Turlock High School student Trevor Cook gives THS Principal Marie Peterson a few lessons in welding during Thursday's FFA event at Turlock High School. - photo by CANDY PADILLA/The Journal

High school students of the local chapters of the Future Farmers of America contribute year round to the agriculture industry in their community, but once a year there is a special time to highlight these students’ efforts: National FFA week.

National FFA week presents the public an opportunity to not only become acquainted with national agriculture efforts but recognize the efforts of the youth in the local agriculture industry. While many locals are familiar with seeing the blue FFA jackets near the animal showing pens at the Stanislaus County Fair, these students work year-round to support and expand the agriculture industry. With topics ranging from animal showings to floral arrangements, dairy products identification to public speaking, FFA offers something for everyone. During National FFA Week chapters across the country host events pertaining to agricultural education and the students of Pitman High School and Turlock High School are no exception.

Turlock High School hosted lunchtime activities on Thursday that included pitting faculty against students in welding, wood shop and floral arrangement activities. The FFA week not only provides THS the opportunity to allow uninvolved students and faculty to become acquainted with the happenings of the agriculture industry, but also allows FFA students to showcase the organization that has served as a backbone of their education for years. 

Pitman High School will be holding their FFA festivities on Tuesday.

“FFA and the ag industry has been a huge part of my life. It has taught me leadership skills, helped me with public speaking and provided me with so many opportunities,” said Makenzie Neves, a junior and current secretary of the THS FFA chapter. 

Evident by its motto of “Learning to do, doing to learn, earning to live and living to serve,” FFA offers students more than an afterschool activity: it lays a foundation for a career path.

“FFA keeps you busy during the years with showings and competitions and in the summer there are a lot of job opportunities.
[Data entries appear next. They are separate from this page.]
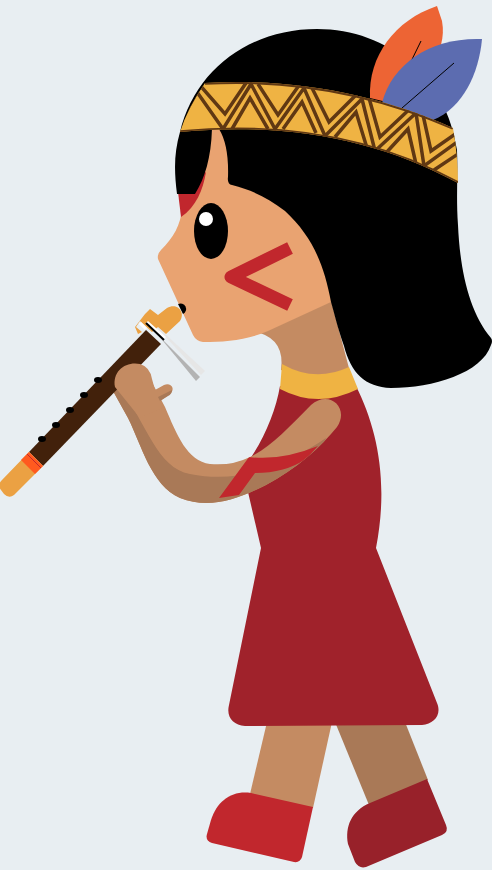
<!DOCTYPE html>
<html lang="en">
<head>
<meta charset="utf-8">
<title>Girl playing a flute</title>
<style>
:root {
  --sky: #e8eef2;
  --skin: #e9a371;
  --tan: #c48b62;
  --tan-shade: #a97957;
  --dress: #a0222b;
  --red: #c1272d;
  --shoe-shade: #98212a;
  --gold: #efb343;
  --flute-gold: #eba143;
  --brown: #603813;
  --wood: #42210b;
  --orange: #ed6434;
  --blue: #5c6cb0;
}
html, body { margin: 0; background: var(--sky); overflow: hidden; }
svg { display: block; width: 492px; height: 870px; }
.skin { fill: var(--skin); }
.tan { fill: var(--tan); }
.tan-shade { fill: var(--tan-shade); }
.dress { fill: var(--dress); }
.red { fill: var(--red); }
.shoe-shade { fill: var(--shoe-shade); }
.gold { fill: var(--gold); }
.flute-gold { fill: var(--flute-gold); }
.wood { fill: var(--wood); }
.orange { fill: var(--orange); }
.blue { fill: var(--blue); }
.white { fill: #fff; }
.paint { fill: none; stroke: var(--red); stroke-width: 13; stroke-linejoin: round; }
.zigzag { fill: none; stroke: var(--brown); stroke-width: 3.5; }
.quill { stroke: #000; stroke-width: 1; }
</style>
</head>
<body>
<svg viewBox="0 0 492 870" role="img" aria-label="Girl with a feathered headband playing a flute">
  <defs>
    <path id="band-shape" d="M205 83C295 78 376 94 453 128Q458 156 458 183C376 138 283 122 180 132Q188 107 205 83Z"/>
    <clipPath id="band-clip"><use href="#band-shape"/></clipPath>
    <path id="arm-shape" d="M113 391Q119 366 146 371L165 407C177 435 187 461 210 464Q232 466 250 457C271 447 288 428 311 405C329 389 350 408 337 427C321 447 296 469 266 485C234 501 208 509 180 498C151 485 142 446 128 418Z"/>
    <clipPath id="arm-clip"><use href="#arm-shape"/></clipPath>
  </defs>

  <g id="legs">
    <path class="tan-shade" d="M335 722H405L428 780L369 805Z"/>
    <path class="shoe-shade" d="M427 779L446 825Q449 832 442 835L366 867Q359 869 355 862L348 844C345 827 351 811 370 803Z"/>
    <path class="tan" d="M267 722H332L313 808L250 794Z"/>
    <path class="red" d="M313 807L302 857Q300 863 294 862L212 843Q205 841 207 834L211 820C217 801 232 790 251 793Z"/>
  </g>

  <path id="neck" class="tan" d="M260 333L331 300L350 372Q318 384 281 370Q285 341 260 333Z"/>

  <path id="dress" class="dress" d="M280 386Q318 402 356 386C377 428 389 481 376 548L437 703C442 715 434 724 422 725L245 726C233 725 226 717 229 705L261 548L248 492L250 459C265 437 276 410 280 386Z"/>
  <path id="collar" class="gold" d="M282 364Q315 383 349 367L358 389Q318 409 280 389Z"/>

  <g id="face">
    <path class="skin" d="M212 128L232 128L235 180L290 205L330 240L331 302L268 331C247 340 225 342 203 342Q196 341 193 335L158 259Q157 254 161 250C173 238 181 225 182 208L206 165Z"/>
    <path class="red" d="M178 192L206 172C203 190 196 207 181 217Z"/>
    <ellipse cx="211" cy="231" rx="17" ry="28"/>
    <circle class="white" cx="206" cy="219" r="7"/>
    <path class="paint" d="M290 248L231 277L290 305"/>
    <path d="M178 304A5.500 5.500 0 1 1 183 314Z"/>
  </g>

  <path id="hair" d="M177 194C174 170 174 153 180 132C195 70 249 29 317 29C389 29 447 79 457 150C458 176 456 197 458 225C460 270 469 312 491 338Q493 341 491 345C482 373 433 388 391 388C365 387 351 373 344 346C337 326 334 312 331 302C324 264 312 236 285 211C268 198 252 190 232 185Q227 184 228 177Q229 145 219 129L212 129C211 158 205 178 195 194Z"/>

  <g id="feathers">
    <path class="orange" d="M437 6C395 20 368 56 370 98L395 104C423 81 448 53 442 21Z"/>
    <path class="quill" d="M421 41L398 88"/>
    <path class="blue" d="M482 39C432 37 392 63 382 103L433 120C463 108 479 73 482 39Z"/>
    <path class="quill" d="M454 63L402 108"/>
  </g>

  <g id="headband">
    <use class="gold" href="#band-shape"/>
    <g clip-path="url(#band-clip)">
      <path class="zigzag" d="M182 119L197 92L223 129L251 84L275 129L304 88L325 136L362 99L375 151L416 113L424 166L460 140"/>
      <path class="zigzag" d="M198 83L225 114L246 83M232 129L250 98L268 129M258 84L278 115L300 84M283 129L302 102L316 133M312 88L329 122L361 90M335 137L356 112L367 148M369 98L380 137L415 104M385 154L408 129L416 164M423 115L431 151L461 130M434 170L461 152"/>
      <path class="zigzag" d="M205 83C295 78 376 94 453 128M180 132C283 122 376 138 458 183"/>
    </g>
  </g>

  <g id="arm">
    <use class="tan" href="#arm-shape"/>
    <g clip-path="url(#arm-clip)">
      <path class="tan-shade" d="M105 385L120 388C147 424 157 468 190 474C245 485 290 462 326 438L310 490L180 520L130 470Z"/>
      <path class="red" d="M318 446Q281 461 249 457L219 498L239 495L255 473Q285 473 306 459Z"/>
    </g>
  </g>

  <g id="flute">
    <path d="M148 318L205 371L201 375Z" fill="#e6e6e6"/>
    <path d="M158 335L200 377L196 381Z" fill="#b3b3b3"/>
    <path class="flute-gold" d="M145 314L150 309L158 315L167 308C177 302 186 312 180 321L166 334L158 327L152 332L140 321L136 327L142 332L138 334L135 327Z"/>
    <path d="M140 323L146 329M147 322L165 338" fill="none" stroke="#fff" stroke-width="3"/>
    <path d="M146 323L164 340" fill="none" stroke="#000" stroke-width="2"/>
    <path class="wood" d="M146 330L161 344L43 466L29 452Z"/>
    <g id="finger-holes">
      <ellipse cx="98" cy="380" rx="4" ry="3"/>
      <ellipse cx="84" cy="395" rx="4" ry="3"/>
      <ellipse cx="70" cy="410" rx="4" ry="3"/>
      <ellipse cx="56" cy="425" rx="4" ry="3"/>
      <ellipse cx="42" cy="439" rx="4" ry="3"/>
    </g>
    <path class="flute-gold" d="M29 452L43 466L14 495Q9 499 4 494L1 490Q-3 485 2 480Z"/>
    <path fill="#ff5a1f" d="M29 452L43 466L35 474L21 460Z"/>
    <path d="M27 454L41 468" stroke="#c1272d" stroke-width="1"/>
  </g>

  <g id="hand">
    <path class="tan" d="M115 387C112 371 126 361 140 364Q150 367 152 379L155 390L164 385C171 382 176 389 170 394L160 401L163 408L140 418Z"/>
    <path class="tan-shade" d="M158 397L172 390Q172 394 168 396L160 401Z"/>
  </g>
</svg>
</body>
</html>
With the experience you get by the time you graduate you can really have a career and not just a job,” said Travis Alexander, a second year Pitman FFA member.

The local chapters are currently preparing for their showing season, which includes competitions in farm power or tractors and machinery, dairy product identifications, floral arrangements, animal showings of cattle, hogs, sheep, poultry and more. The hands-on approach to learning not only builds character in students, it motivates them to take charge of other areas of their life.

“FFA has really helped make me a well-rounded student,” said Pitman student Mckenze Darche.